 The negation of the statement \(p\) is denoted \(\neg p\), \(\sim p\), or \(\overline{p}\).
 We can describe the effect of a logical operation by displaying a truth table which covers all possibilities (in terms of truth values) involved in the operation.
Exercises \(\PageIndex{}\)
Exercise \(\PageIndex{1}\label{ex:prop01}\)
Indicate which of the following are propositions (assume that \(x\) and \(y\) are real numbers).
 The integer 36 is even.
 Is the integer \(3^{15}8\) even?
 The product of 3 and 4 is 11.
 The sum of \(x\) and \(y\) is 12.
 If \(x>2\), then \(x^2\geq3\).
 \(5^25+3\).
 Answer

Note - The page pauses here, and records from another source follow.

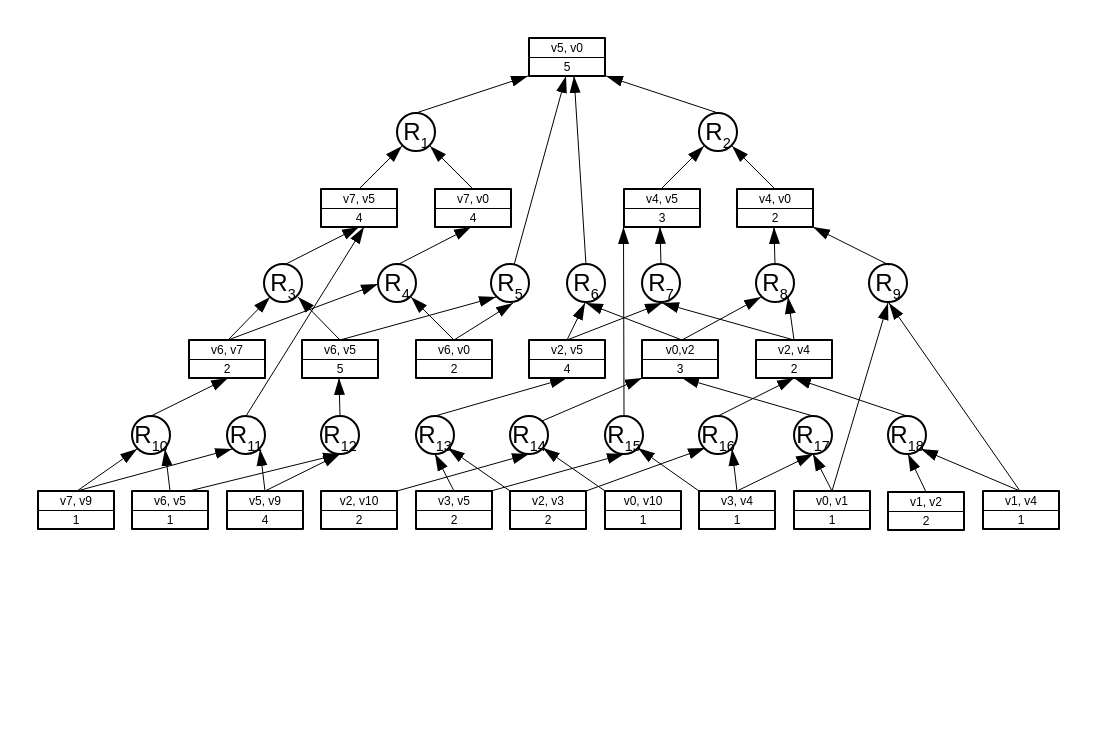
<!DOCTYPE html>
<html lang="en">
<head>
<meta charset="utf-8">
<title>Rule derivation graph</title>
<style>
:root { --ink: #000; --paper: #fff; }
* { box-sizing: border-box; }
html, body { margin: 0; overflow: hidden; background: var(--paper); }
.graph {
  position: relative; width: 1097px; height: 756px; overflow: hidden;
  background: var(--paper); color: var(--ink);
  font-family: "Liberation Sans", Arial, sans-serif;
}
.edges { position: absolute; inset: 0; z-index: 1; }
.edges line { stroke: var(--ink); stroke-width: 1; marker-end: url(#arrow); }
.pair, .rule { position: absolute; left: var(--x); top: var(--y); background: var(--paper); border: 2px solid var(--ink); }
.pair {
  width: 78px; height: 40px; border-radius: 1px;
  display: grid; grid-template-rows: 18px 18px;
  font-size: 12px; line-height: 18px; text-align: center;
}
.pair b { font-weight: normal; border-top: 1px solid var(--ink); }
.rule {
  width: 40px; height: 40px; border-radius: 50%;
  display: flex; justify-content: center;
  font-size: 24px; line-height: 36px; white-space: nowrap;
}
.rule sub { position: relative; top: 8px; font-size: 14.4px; line-height: 0; vertical-align: baseline; }
</style>
</head>
<body>
<main class="graph">
  <div class="pair" style="--x:528px;--y:37px"><span>v5, v0</span><b>5</b></div>

  <div class="rule" style="--x:396px;--y:112px"><span>R<sub>1</sub></span></div>
  <div class="rule" style="--x:698px;--y:112px"><span>R<sub>2</sub></span></div>

  <div class="pair" style="--x:320px;--y:188px"><span>v7, v5</span><b>4</b></div>
  <div class="pair" style="--x:434px;--y:188px"><span>v7, v0</span><b>4</b></div>
  <div class="pair" style="--x:623px;--y:188px"><span>v4, v5</span><b>3</b></div>
  <div class="pair" style="--x:736px;--y:188px"><span>v4, v0</span><b>2</b></div>

  <div class="rule" style="--x:263px;--y:263px"><span>R<sub>3</sub></span></div>
  <div class="rule" style="--x:377px;--y:263px"><span>R<sub>4</sub></span></div>
  <div class="rule" style="--x:490px;--y:263px"><span>R<sub>5</sub></span></div>
  <div class="rule" style="--x:566px;--y:263px"><span>R<sub>6</sub></span></div>
  <div class="rule" style="--x:641px;--y:263px"><span>R<sub>7</sub></span></div>
  <div class="rule" style="--x:755px;--y:263px"><span>R<sub>8</sub></span></div>
  <div class="rule" style="--x:868px;--y:263px"><span>R<sub>9</sub></span></div>

  <div class="pair" style="--x:188px;--y:339px"><span>v6, v7</span><b>2</b></div>
  <div class="pair" style="--x:301px;--y:339px"><span>v6, v5</span><b>5</b></div>
  <div class="pair" style="--x:415px;--y:339px"><span>v6, v0</span><b>2</b></div>
  <div class="pair" style="--x:528px;--y:339px"><span>v2, v5</span><b>4</b></div>
  <div class="pair" style="--x:641px;--y:339px"><span>v0,v2</span><b>3</b></div>
  <div class="pair" style="--x:755px;--y:339px"><span>v2, v4</span><b>2</b></div>

  <div class="rule" style="--x:131px;--y:415px"><span>R<sub>10</sub></span></div>
  <div class="rule" style="--x:226px;--y:415px"><span>R<sub>11</sub></span></div>
  <div class="rule" style="--x:320px;--y:415px"><span>R<sub>12</sub></span></div>
  <div class="rule" style="--x:415px;--y:415px"><span>R<sub>13</sub></span></div>
  <div class="rule" style="--x:509px;--y:415px"><span>R<sub>14</sub></span></div>
  <div class="rule" style="--x:604px;--y:415px"><span>R<sub>15</sub></span></div>
  <div class="rule" style="--x:698px;--y:415px"><span>R<sub>16</sub></span></div>
  <div class="rule" style="--x:793px;--y:415px"><span>R<sub>17</sub></span></div>
  <div class="rule" style="--x:887px;--y:415px"><span>R<sub>18</sub></span></div>

  <div class="pair" style="--x:37px;--y:490px"><span>v7, v9</span><b>1</b></div>
  <div class="pair" style="--x:131px;--y:490px"><span>v6, v5</span><b>1</b></div>
  <div class="pair" style="--x:226px;--y:490px"><span>v5, v9</span><b>4</b></div>
  <div class="pair" style="--x:320px;--y:490px"><span>v2, v10</span><b>2</b></div>
  <div class="pair" style="--x:415px;--y:490px"><span>v3, v5</span><b>2</b></div>
  <div class="pair" style="--x:509px;--y:490px"><span>v2, v3</span><b>2</b></div>
  <div class="pair" style="--x:604px;--y:490px"><span>v0, v10</span><b>1</b></div>
  <div class="pair" style="--x:698px;--y:490px"><span>v3, v4</span><b>1</b></div>
  <div class="pair" style="--x:793px;--y:490px"><span>v0, v1</span><b>1</b></div>
  <div class="pair" style="--x:887px;--y:491px"><span>v1, v2</span><b>2</b></div>
  <div class="pair" style="--x:982px;--y:490px"><span>v1, v4</span><b>1</b></div>

  <svg class="edges" width="1097" height="756" viewBox="0 0 1097 756" aria-hidden="true">
    <defs>
      <marker id="arrow" markerUnits="userSpaceOnUse" markerWidth="17" markerHeight="12" refX="17" refY="6" orient="auto">
        <polygon points="0,0.5 17,6 0,11.5"/>
      </marker>
    </defs>
    <g id="rules-to-root">
      <line x1="416" y1="113" x2="528" y2="76"/>
      <line x1="718" y1="113" x2="606" y2="76"/>
      <line x1="514" y1="265" x2="566" y2="76"/>
      <line x1="586" y1="265" x2="574" y2="76"/>
    </g>
    <g id="pairs-to-upper-rules">
      <line x1="360" y1="188" x2="402" y2="146"/>
      <line x1="472" y1="188" x2="430" y2="146"/>
      <line x1="662" y1="188" x2="704" y2="146"/>
      <line x1="774" y1="188" x2="732" y2="146"/>
    </g>
    <g id="rules-to-upper-pairs">
      <line x1="284" y1="265" x2="359" y2="227"/>
      <line x1="246" y1="416" x2="364" y2="227"/>
      <line x1="397" y1="265" x2="471" y2="227"/>
      <line x1="624" y1="416" x2="623.5" y2="227"/>
      <line x1="661" y1="265" x2="660" y2="227"/>
      <line x1="775" y1="265" x2="774" y2="227"/>
      <line x1="889" y1="265" x2="813" y2="227"/>
    </g>
    <g id="pairs-to-middle-rules">
      <line x1="228" y1="340" x2="270" y2="297"/>
      <line x1="228" y1="340" x2="378" y2="284"/>
      <line x1="340" y1="340" x2="298" y2="297"/>
      <line x1="340" y1="340" x2="496" y2="297"/>
      <line x1="454" y1="340" x2="411" y2="297"/>
      <line x1="454" y1="340" x2="513" y2="303"/>
      <line x1="567" y1="340" x2="585" y2="303"/>
      <line x1="567" y1="340" x2="662" y2="303"/>
      <line x1="682" y1="340" x2="586" y2="303"/>
      <line x1="682" y1="340" x2="761" y2="297"/>
      <line x1="794" y1="340" x2="662" y2="303"/>
      <line x1="794" y1="340" x2="788" y2="297"/>
      <line x1="832" y1="491" x2="888" y2="303"/>
      <line x1="1020" y1="491" x2="889" y2="303"/>
    </g>
    <g id="rules-to-middle-pairs">
      <line x1="151" y1="416" x2="228" y2="378"/>
      <line x1="340" y1="416" x2="339" y2="378"/>
      <line x1="435" y1="416" x2="567" y2="378"/>
      <line x1="542" y1="421" x2="642" y2="378"/>
      <line x1="718" y1="416" x2="794" y2="378"/>
      <line x1="813" y1="416" x2="682" y2="378"/>
      <line x1="907" y1="416" x2="794" y2="378"/>
    </g>
    <g id="pairs-to-lower-rules">
      <line x1="77" y1="491" x2="137" y2="449"/>
      <line x1="77" y1="491" x2="232" y2="449"/>
      <line x1="170" y1="491" x2="165" y2="449"/>
      <line x1="189" y1="491" x2="340" y2="454"/>
      <line x1="265" y1="491" x2="260" y2="449"/>
      <line x1="265" y1="491" x2="340" y2="454"/>
      <line x1="397" y1="491" x2="529" y2="454"/>
      <line x1="454" y1="491" x2="435" y2="454"/>
      <line x1="510" y1="491" x2="448" y2="448"/>
      <line x1="491" y1="491" x2="624" y2="454"/>
      <line x1="605" y1="491" x2="543" y2="448"/>
      <line x1="586" y1="491" x2="705" y2="448"/>
      <line x1="699" y1="491" x2="638" y2="448"/>
      <line x1="737" y1="491" x2="732" y2="449"/>
      <line x1="737" y1="491" x2="813" y2="454"/>
      <line x1="832" y1="491" x2="813" y2="454"/>
      <line x1="926" y1="492" x2="908" y2="454"/>
      <line x1="1020" y1="491" x2="921" y2="449"/>
    </g>
  </svg>
</main>
</body>
</html>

Only (a), (c), and (e) are propositions.
Exercise \(\PageIndex{2}\label{ex:prop02}\)
Which of the following are propositions (assume that \(x\) is a real number)?
 \(2\pi+5\pi = 7\pi\).
 The product of \(x^2\) and \(x^3\) is \(x^6\).
 It is not possible for \(3^{15}7\) to be both even and odd.
 If the integer \(x\) is odd, is \(x^2\) odd?
 The integer \(2^{524287}1\) is prime.
 \(1.7+.2 = 4.0\).
Exercise \(\PageIndex{3}\label{ex:prop03}\)
Determine the truth values of these statements:
 The product of \(x^2\) and \(x^3\) is \(x^6\) for any real number \(x\).
 \(x^2>0\) for any real number \(x\).
 The number \(3^{15}8\) is even.
 The sum of two odd integers is even.
 Answer

(a) false (b) false (c) false (d) true
Exercise \(\PageIndex{4}\label{ex:prop04}\)
Determine the truth values of these statements:
 \(\pi\in\mathbb{Z}\).
 \(1^3+2^3+3^3 = 3^2\cdot4^2/4\).
 \(u\) is a vowel.
Exercise \(\PageIndex{5}\label{ex:prop05}\)
Negate these statements:
 \(\pi\in\mathbb{Z}\).
 \(1^3+2^3+3^3 = 3^2\cdot4^2/4\).
 \(u\) is a vowel.
 Answer

(a) \(\pi\notin\mathbb{Z}\) (b) \(1^3+2^3+3^3 \neq 3^2\cdot4^2/4\) (c) \(u\) is not a vowel
Exercise \(\PageIndex{6}\label{ex:prop06}\)
Negate the following statements about the real number \(x\):
 \(x>0\)
 \(x\leq5\)
 \(7\leq x\)